Evidence for interactions between inflammatory markers and renin-angiotensin system molecules in the occurrence of albuminuria in children with sickle cell anemia

Cytokine. 2020 Jan;125:154800. doi: 10.1016/j.cyto.2019.154800. Epub 2019 Aug 20.


Sickle cell anemia (SCA) is an important cause of chronic kidney disease, but its pathophysiology is not completely understood. The aim of this study was to compare inflammatory biomarkers in urine samples of SCA children with and without albuminuria, and to explore correlations with renin-angiotensin system (RAS) molecules. A cross-sectional study of 213 children selected from the Minas Gerais state cohort were assigned to two groups: Group 1-89 children with SCA who had albuminuria; Group 2-124 children with SCA and normal albuminuria matched by age and sex with group 1. A subset of 89 children was prospectively followed for a median time of 1.1 year. Inflammatory biomarkers (chemokines and cytokines) in urine were measured using cytometric beads array, and RAS molecules were measured by ELISA. Children with albuminuria had significantly higher urinary levels of IP-10/CXCL10, MCP-1/CCL2, MIG/CXCL9, IL-8/CXCL8, IL-12p70, TNF, IL-10, and IL-6 than patients with normal albuminuria. In the correlation analysis, albumin/creatinine ratio was significantly and positively correlated with IP-10/CXCL10, MCP-1/CCL2, MIG/CXCL9, IL-8/CXCL8, TNF, IL-10, and IL-6. Significant correlations were found between inflammatory and RAS molecules. In the prospective analysis, cumulative risk of persistent albuminuria was higher for children with urinary levels of IP-10/CXCL10 or IL-6 above the 50th percentile. Our data showed that inflammatory markers and RAS molecules might contribute to the occurrence of albuminuria in children with SCA, suggesting that both pathways interact in sickle cell nephropathy.

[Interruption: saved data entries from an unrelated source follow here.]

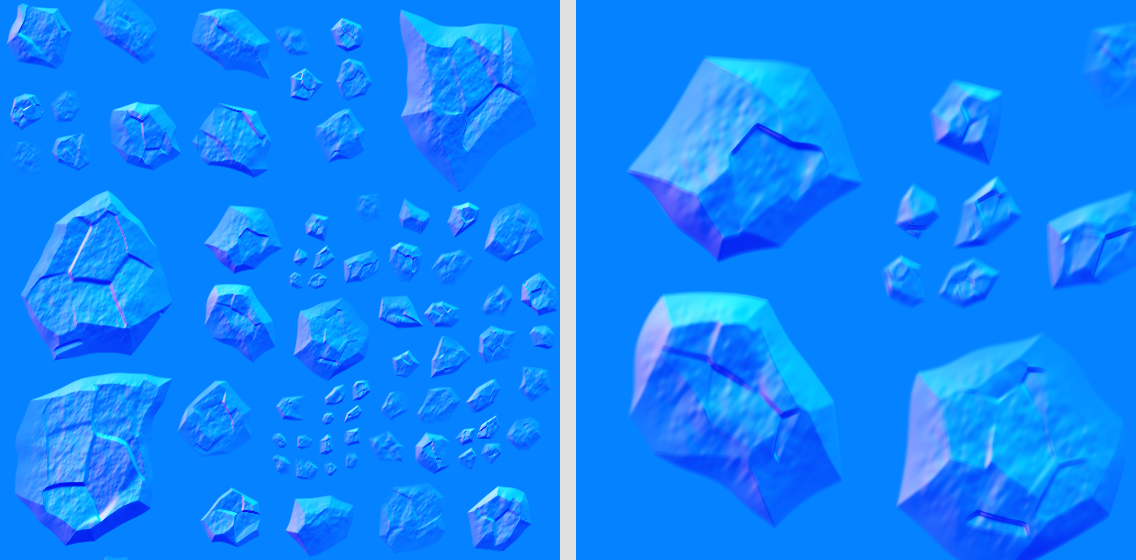
Left: the whole. Right: its middle third, enlarged.
A Shadertoy shader for this texture map:

```glsl
// Tangent-space relief of chipped rocks scattered over a flat blue ground.
// A bent quadtree sets rock positions and sizes; each rock is a ring of side
// planes capped by tilted facets. Slopes of the height give the colour.

const float TAU = 6.28318531;

float hash(vec2 p) {
    return fract(sin(dot(p, vec2(127.1, 311.7))) * 43758.5453);
}

vec2 hash2(vec2 p) {
    return vec2(hash(p), hash(p + vec2(17.3, 41.9)));
}

float noise(vec2 p) {
    vec2 i = floor(p), f = fract(p);
    f = f * f * (3.0 - 2.0 * f);
    float low = mix(hash(i), hash(i + vec2(1, 0)), f.x);
    float high = mix(hash(i + vec2(0, 1)), hash(i + vec2(1, 1)), f.x);
    return mix(low, high, f.y);
}

float fbm(vec2 p) {
    float sum = 0.0, amp = 0.5;
    for (int i = 0; i < 3; i++) {
        sum += amp * noise(p);
        p = mat2(1.9, 0.6, -0.6, 1.9) * p + 5.3;
        amp *= 0.55;
    }
    return sum;
}

// Cells per canvas side at this point: 3, 6, 12 or 24
float cellCount(vec2 uv) {
    vec2 cell = floor(uv * 3.0);
    if (mod(3.0 * cell.x + cell.y, 8.0) < 1.5) return 3.0;
    if (hash(floor(uv * 6.0) + 2.7) < 0.6) return 6.0;
    return hash(floor(uv * 12.0) + 8.1) < 0.9 ? 12.0 : 24.0;
}

// Steep flanks: lowest of a ring of planes, negative outside the rock
float flanks(vec2 p, vec2 seed, float radius) {
    float sides = 5.0 + floor(4.0 * hash(seed + 3.1));
    float turn = TAU * hash(seed + 6.4);
    float h = (0.48 - max(abs(p.x), abs(p.y))) * 2.0;
    vec2 offset = (hash2(seed + 9.2) - 0.5) * (0.9 - 2.0 * radius);
    for (float i = 0.0; i < sides; i++) {
        vec2 rnd = hash2(seed + i * 1.37);
        float angle = turn + TAU * (i + 0.6 * rnd.x) / sides;
        float reach = radius * mix(0.8, 1.05, rnd.y);
        float steepness = mix(0.4, 2.0, hash(seed - i * 2.71));
        float plane = reach - dot(p - offset, vec2(cos(angle), sin(angle)));
        h = min(h, plane * steepness);
    }
    return h;
}

// Crown of tilted facets: tightly joined Voronoi planes, taller than wide
float facets(vec2 p, vec2 seed, float density) {
    vec2 q = p * density * vec2(1.15, 0.85) + 5.0 * hash2(seed + 2.2);
    vec2 base = floor(q);
    float sum = 0.0, total = 0.0;
    for (int y = -1; y <= 1; y++)
    for (int x = -1; x <= 1; x++) {
        vec2 id = base + vec2(x, y);
        vec2 rnd = hash2(id + seed * 1.9);
        vec2 away = q - id - 0.05 - 0.9 * rnd;
        vec2 tilt = (hash2(id - seed * 2.3) - 0.5) * 0.9 + vec2(0.12, -0.12);
        float weight = exp(-40.0 * dot(away, away));
        sum += weight * (dot(tilt, away) / density + 0.05 * (rnd.x - 0.5));
        total += weight;
    }
    return sum / max(total, 1e-30);
}

float height(vec2 uv) {
    // Bend the grid at two scales and roughen the outlines
    vec2 bent = uv + 0.018 * sin(TAU * uv.yx + vec2(1.0, 4.0));
    bent += 0.009 * sin(TAU * 4.0 * uv.yx + vec2(2.0, 0.5));
    bent += 0.008 * (vec2(noise(uv * 28.0), noise(uv * 28.0 + 50.0)) - 0.5);
    bent = fract(bent);

    float count = cellCount(bent);
    vec2 seed = floor(bent * count) + count * 7.0;
    vec2 p = fract(bent * count) - 0.5;
    float big = step(count, 3.5);
    float radius = mix(0.26, 0.42, max(hash(seed + 1.7), big));
    float side = flanks(p, seed, radius);
    if (side <= 0.0) return 0.0;

    float crown = mix(0.07, 0.16, hash(seed + 4.8));
    float density = mix(2.6, 4.2, max(hash(seed + 7.6), 0.7 * big));
    float body = max(min(side, crown + facets(p, seed, density)), 0.0);

    // Some rocks are faint, and each sinks into the ground on one side
    float strength = mix(0.08, 1.0, max(hash(seed + 5.5), 0.8 * big));
    float angle = TAU * hash(seed + 8.8);
    float sink = dot(p, vec2(cos(angle), sin(angle)));
    strength *= mix(0.5, 1.0, smoothstep(-0.3, 0.3, sink));
    vec2 grainPos = vec2(72.0 * uv.x - 20.0 * uv.y, 50.0 * uv.y);
    float grain = (fbm(grainPos) - 0.3) * 0.0065;
    return body * strength / count + grain * smoothstep(0.0, 0.12, side);
}

// Upper left faces pale, upward faces cyan, lower faces deep blue
vec3 slopeColour(vec3 n) {
    float lit = max(dot(n.xy, vec2(-0.9, 0.4)), 0.0);
    float down = max(-n.y, 0.0);
    float red = 0.02 + 0.95 * pow(lit, 1.25);
    float green = 0.51 + 0.48 * n.y + 0.12 * lit + 0.04 * down;
    return vec3(red, green, 1.0 - 0.08 * down * down);
}

void mainImage(out vec4 fragColor, in vec2 fragCoord) {
    vec2 uv = fragCoord / iResolution.xy, e = vec2(0.0016, 0.0);
    vec2 slope = vec2(height(uv + e.xy) - height(uv - e.xy),
                      height(uv + e.yx) - height(uv - e.yx)) / (2.0 * e.x);
    vec3 normal = normalize(vec3(-slope, 1.0));
    fragColor = vec4(clamp(slopeColour(normal), 0.0, 1.0), 1.0);
}
```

Keywords: Biomarker; Inflammation; Nephropathy; Renin-angiotensin system; Sickle cell anemia.

Publication types

  • Research Support, Non-U.S. Gov't